For U.S. companies, it has been hard getting stuff not manufactured here in the U.S. Plus, the government invoked the Defense Production Act to increase availability of supplies related to the pandemic, and that will continue. Automotive companies have been affected, and many have had to diversify their manufacturing. All of this will make it harder to export — except if you want to export products related to the pandemic.
Q: What should be top of mind for AIAG members who export?
Dr. Swift: Security and competition. How are you going to deal with competition from China and Russia, for example? And how is the Biden Administration going to be different?
China is still a dangerous and complicated country. Even as much as we collaborate with China, it is also our competitor — a “frenemy” so to speak.
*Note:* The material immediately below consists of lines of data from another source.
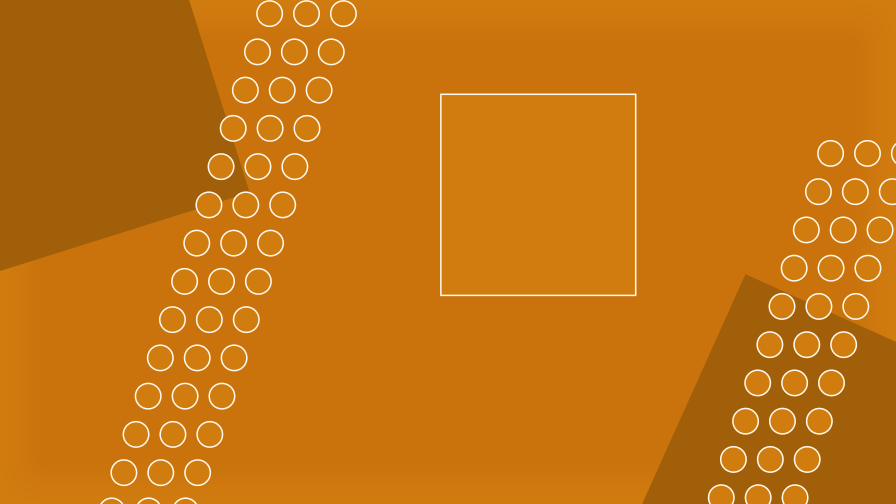
A Shadertoy shader for this background:

```glsl
// Orange backdrop with dark tilted corners, slanted bands of rings and an outlined square.

// Lengths are fractions of the canvas height.
#define AMBER       vec3(0.818, 0.486, 0.060)
#define BURNT       vec3(0.792, 0.451, 0.050)
#define BROWN       vec3(0.635, 0.373, 0.038)
#define CREAM       vec3(1.000, 0.980, 0.940)
#define GLOW_WIDTH  0.095
#define HALF_STROKE 0.0015
#define RING_RADIUS 0.0252
#define RING_STEP   vec2(0.0732, 0.0759)
#define RING_SLANT  0.0241
#define RING_COUNT  vec2(3.0, 14.0)

// Smooth coverage of a shape from its signed distance.
float coverage(float dist) {
    return clamp(0.5 - dist * iResolution.y, 0.0, 1.0);
}

// Right-angled wedge with its tip at the origin and one side along the unit vector side.
float wedgeDistance(vec2 p, vec2 side) {
    vec2 otherSide = vec2(side.y, -side.x);
    return max(-dot(p, side), -dot(p, otherSide));
}

float boxDistance(vec2 p, vec2 halfSize) {
    vec2 d = abs(p) - halfSize;
    return length(max(d, 0.0)) + min(max(d.x, d.y), 0.0);
}

// Nearest ring of a slanted band; the origin is its upper left ring.
float ringBandDistance(vec2 p) {
    float row = clamp(round(-p.y / RING_STEP.y), 0.0, RING_COUNT.y - 1.0);
    p += row * vec2(RING_SLANT, RING_STEP.y);
    float column = clamp(round(p.x / RING_STEP.x), 0.0, RING_COUNT.x - 1.0);
    p.x -= column * RING_STEP.x;
    return length(p) - RING_RADIUS;
}

// Amber fill with a thin cream outline.
vec3 outlined(vec3 color, float dist) {
    color = mix(color, AMBER, coverage(dist));
    return mix(color, CREAM, coverage(abs(dist) - HALF_STROKE));
}

void mainImage(out vec4 fragColor, in vec2 fragCoord) {
    vec2 p = fragCoord / iResolution.y;
    vec2 canvas = iResolution.xy / iResolution.y;

    // Burnt centre fading to amber at the borders
    vec2 inset = smoothstep(-0.01, GLOW_WIDTH, min(p, canvas - p));
    vec3 color = mix(AMBER, BURNT, inset.x * inset.y);

    // Dark tilted corners
    float upperLeft = wedgeDistance(p - vec2(0.4954, 0.618), vec2(-0.954, -0.300));
    float lowerRight = wedgeDistance(p - vec2(1.479, 0.456), vec2(0.912, -0.410));
    color = mix(color, BROWN, coverage(min(upperLeft, lowerRight)));

    // Bands of rings
    float leftBand = ringBandDistance(p - vec2(0.535, 0.973));
    float rightBand = ringBandDistance(p - vec2(1.648, 0.6956));
    color = outlined(color, min(leftBand, rightBand));

    // Outlined square
    color = outlined(color, boxDistance(p - vec2(1.068, 0.6134), vec2(0.1933, 0.1995)));

    fragColor = vec4(color, 1.0);
}
```
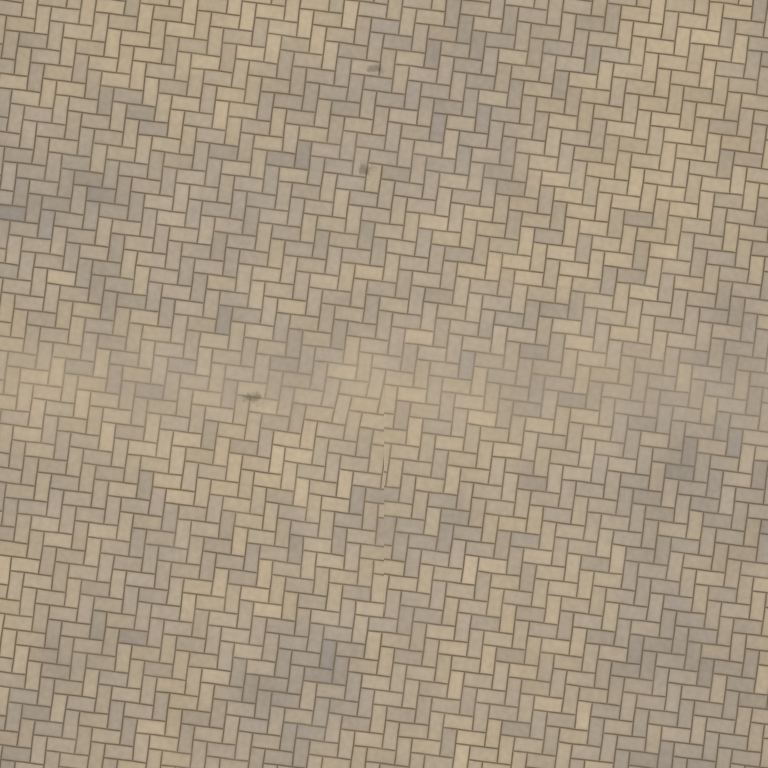
This texture is drawn by a WebGL 2 fragment shader. Its source:

```glsl
#version 300 es
precision highp float;
// Weathered tan and grey herringbone paving, slightly turned, with a faint haze and seam.

#define CELLS 53.0          // brick widths across the canvas
#define TILT 0.125          // clockwise turn of the paving, radians
#define JOINT 0.050         // half joint width, in brick widths
#define SOFTNESS 0.06       // blur of the joint edge, in brick widths
#define BRICK_VARIATION 0.60
#define PATCH_STRENGTH 0.78
#define GRAIN 0.045
#define HAZE 0.42           // fading of the joints along the middle
#define SEAM_SLIP 0.35      // sideways slip at the central seam
#define SMUDGE_SHARE 0.10   // share of coarse cells with a smudge

uniform vec2 u_resolution;
out vec4 fragColor;

const vec3 TAN_BRICK = vec3(0.728, 0.662, 0.555);
const vec3 GREY_BRICK = vec3(0.632, 0.588, 0.533);
const vec3 JOINT_COLOR = vec3(0.480, 0.420, 0.340);
const vec3 HAZE_COLOR = vec3(0.675, 0.620, 0.550);

float hash(vec2 p) {
    vec3 q = fract(vec3(p.xyx) * 0.1031);
    q += dot(q, q.yzx + 33.33);
    return fract((q.x + q.y) * q.z);
}

vec2 gradientAt(vec2 cell) {
    float angle = 6.2832 * hash(cell + 71.0);
    return vec2(cos(angle), sin(angle));
}

float gradientNoise(vec2 p) {
    vec2 i = floor(p), f = p - i;
    vec2 u = f * f * f * (f * (f * 6.0 - 15.0) + 10.0);
    vec2 e = vec2(1.0, 0.0);
    float a = dot(gradientAt(i), f);
    float b = dot(gradientAt(i + e.xy), f - e.xy);
    float c = dot(gradientAt(i + e.yx), f - e.yx);
    float d = dot(gradientAt(i + e.xx), f - e.xx);
    return mix(mix(a, b, u.x), mix(c, d, u.x), u.y);
}

float fbm(vec2 p) {
    float sum = 0.0, amplitude = 1.0;
    for (int i = 0; i < 4; i++) {
        sum += amplitude * gradientNoise(p);
        p = mat2(1.6, 1.2, -1.2, 1.6) * p + 17.3;
        amplitude *= 0.5;
    }
    return sum;
}

// Returns the distance to the brick edge (positive inside) and the brick's origin.
vec3 herringbone(vec2 p) {
    vec2 origin = floor(p);
    float phase = mod(origin.x + origin.y, 4.0);
    bool lying = phase < 1.5;
    vec2 size = lying ? vec2(2.0, 1.0) : vec2(1.0, 2.0);
    if (mod(phase, 2.0) > 0.5) origin -= size - 1.0;
    vec2 gap = 0.5 * size - abs(p - origin - 0.5 * size);
    return vec3(min(gap.x, gap.y), origin);
}

// Sparse dark stains, at most one in each coarse cell.
float smudges(vec2 uv) {
    vec2 p = uv * 7.0, cell = floor(p);
    float present = step(hash(cell + 5.0), SMUDGE_SHARE);
    vec2 center = cell + 0.3 + 0.4 * vec2(hash(cell + 13.0), hash(cell + 29.0));
    float ragged = 0.07 * fbm(uv * 90.0);
    return present * smoothstep(0.09, 0.01, length((p - center) * vec2(0.8, 1.2)) + ragged);
}

void main() {
    vec2 uv = gl_FragCoord.xy / u_resolution.y;
    float pixel = CELLS / u_resolution.y;

    // Turned brick coordinates, slipping left of the lower central seam.
    vec2 c = uv - 0.5;
    vec2 p = mat2(cos(TILT), sin(TILT), -sin(TILT), cos(TILT)) * c * CELLS;
    float slip = step(c.x, 0.0) * smoothstep(-0.25, -0.02, c.x);
    slip *= smoothstep(0.02, -0.08, c.y) * smoothstep(-0.34, -0.12, c.y);
    p += SEAM_SLIP * slip * vec2(1.0, 0.6);
    p += 0.05 * vec2(gradientNoise(p * 0.6), gradientNoise(p * 0.6 + 40.0));
    vec3 brick = herringbone(p);
    vec2 id = brick.yz;

    // Brick tone: broad stained areas plus a random value for every brick.
    float stain = fbm(uv * 3.2 + vec2(3.7, 8.1));
    float random = hash(id + 200.0);
    float grey = 0.38 + PATCH_STRENGTH * stain + BRICK_VARIATION * (random - 0.5);
    grey += 0.30 * smoothstep(0.90, 1.0, hash(id + 331.0));
    vec3 color = mix(TAN_BRICK, GREY_BRICK, clamp(grey, -0.05, 1.25));
    color *= 1.0 + 0.06 * (hash(id + 457.0) - 0.5);
    color *= 1.0 + GRAIN * fbm(p * 2.3) + 0.05 * fbm(uv * 11.0);

    // Dusty joints of uneven depth, paler along the hazy middle.
    float haze = exp(-pow((c.y + 0.03 * stain) / 0.07, 2.0));
    float soft = max(SOFTNESS, 0.6 * pixel);
    float joint = 1.0 - smoothstep(JOINT - soft, JOINT + soft, brick.x);
    float depth = 0.78 + 0.35 * fbm(p * 0.35 + 60.0) + 0.30 * length(c);
    color = mix(color, JOINT_COLOR, joint * clamp(depth, 0.4, 1.0) * (1.0 - HAZE * haze));
    color *= 1.0 - 0.06 * (1.0 - smoothstep(0.0, 0.25, brick.x));

    // Haze, gentle darkening to the rim, and stains.
    color = mix(color, HAZE_COLOR, 0.22 * haze);
    color *= 1.02 - 0.10 * dot(c, c);
    color *= 1.0 - 0.20 * smudges(uv);
    fragColor = vec4(color, 1.0);
}
```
Will diplomacy change under the Biden Administration? China, Russia, and Iran are three countries that could cause trouble for the automotive industry.
Q: Can you expand on that?
Dr. Swift: China will continue to be a top priority for Biden in terms of national security. The challenge is that some companies that appear to be commercial companies are actually Chinese military companies doing work for the Chinese military. This causes technology transfer concerns for U.S. exporters.
Regarding Russia, I expect Biden will increase sanctions in Russia. Biden once said he looked into Putin’s eyes and saw no soul. We can expect U.S.-Russian relations to be more adversarial in the next 6 months, more sanctions, more export controls. Existing sanctions will be better enforced. The last 4 years, they were not enforced.
And finally, Iran. There’s been a lot of noise about Biden getting back to a nuclear deal with Iran. Folks are assuming that sanctions with Iran will go away, but that is not the case. The sanctions on friends to Iran will go away, but not the sanctions on Iran. This affects the auto industry for sure. The French, Chinese, and Indians all have automotive ventures in Iran. U.S. companies have to be careful that they are not doing business with automotive companies that are on the U.S. terrorist watch list. Many U.S. companies have gotten in trouble by breaking the law without even realizing it. Things that are illegal under U.S. law may be legal in a company that you’re doing business with.
Q: How can automotive companies reduce their risk in these areas?
Dr. Swift: Don’t think of it as a regulatory challenge. The U.S. government doesn’t think of it as a regulatory issue. The government views this as a national security issue. Biden will put more attention on this issue and dedicate more resources to enforcement. There will be more awareness of the problem, coupled with increased resources. We will see investigations and prosecutions increasing. The U.S. government is now focused on enforcement and discouraging U.S. companies from doing bad things in scary places.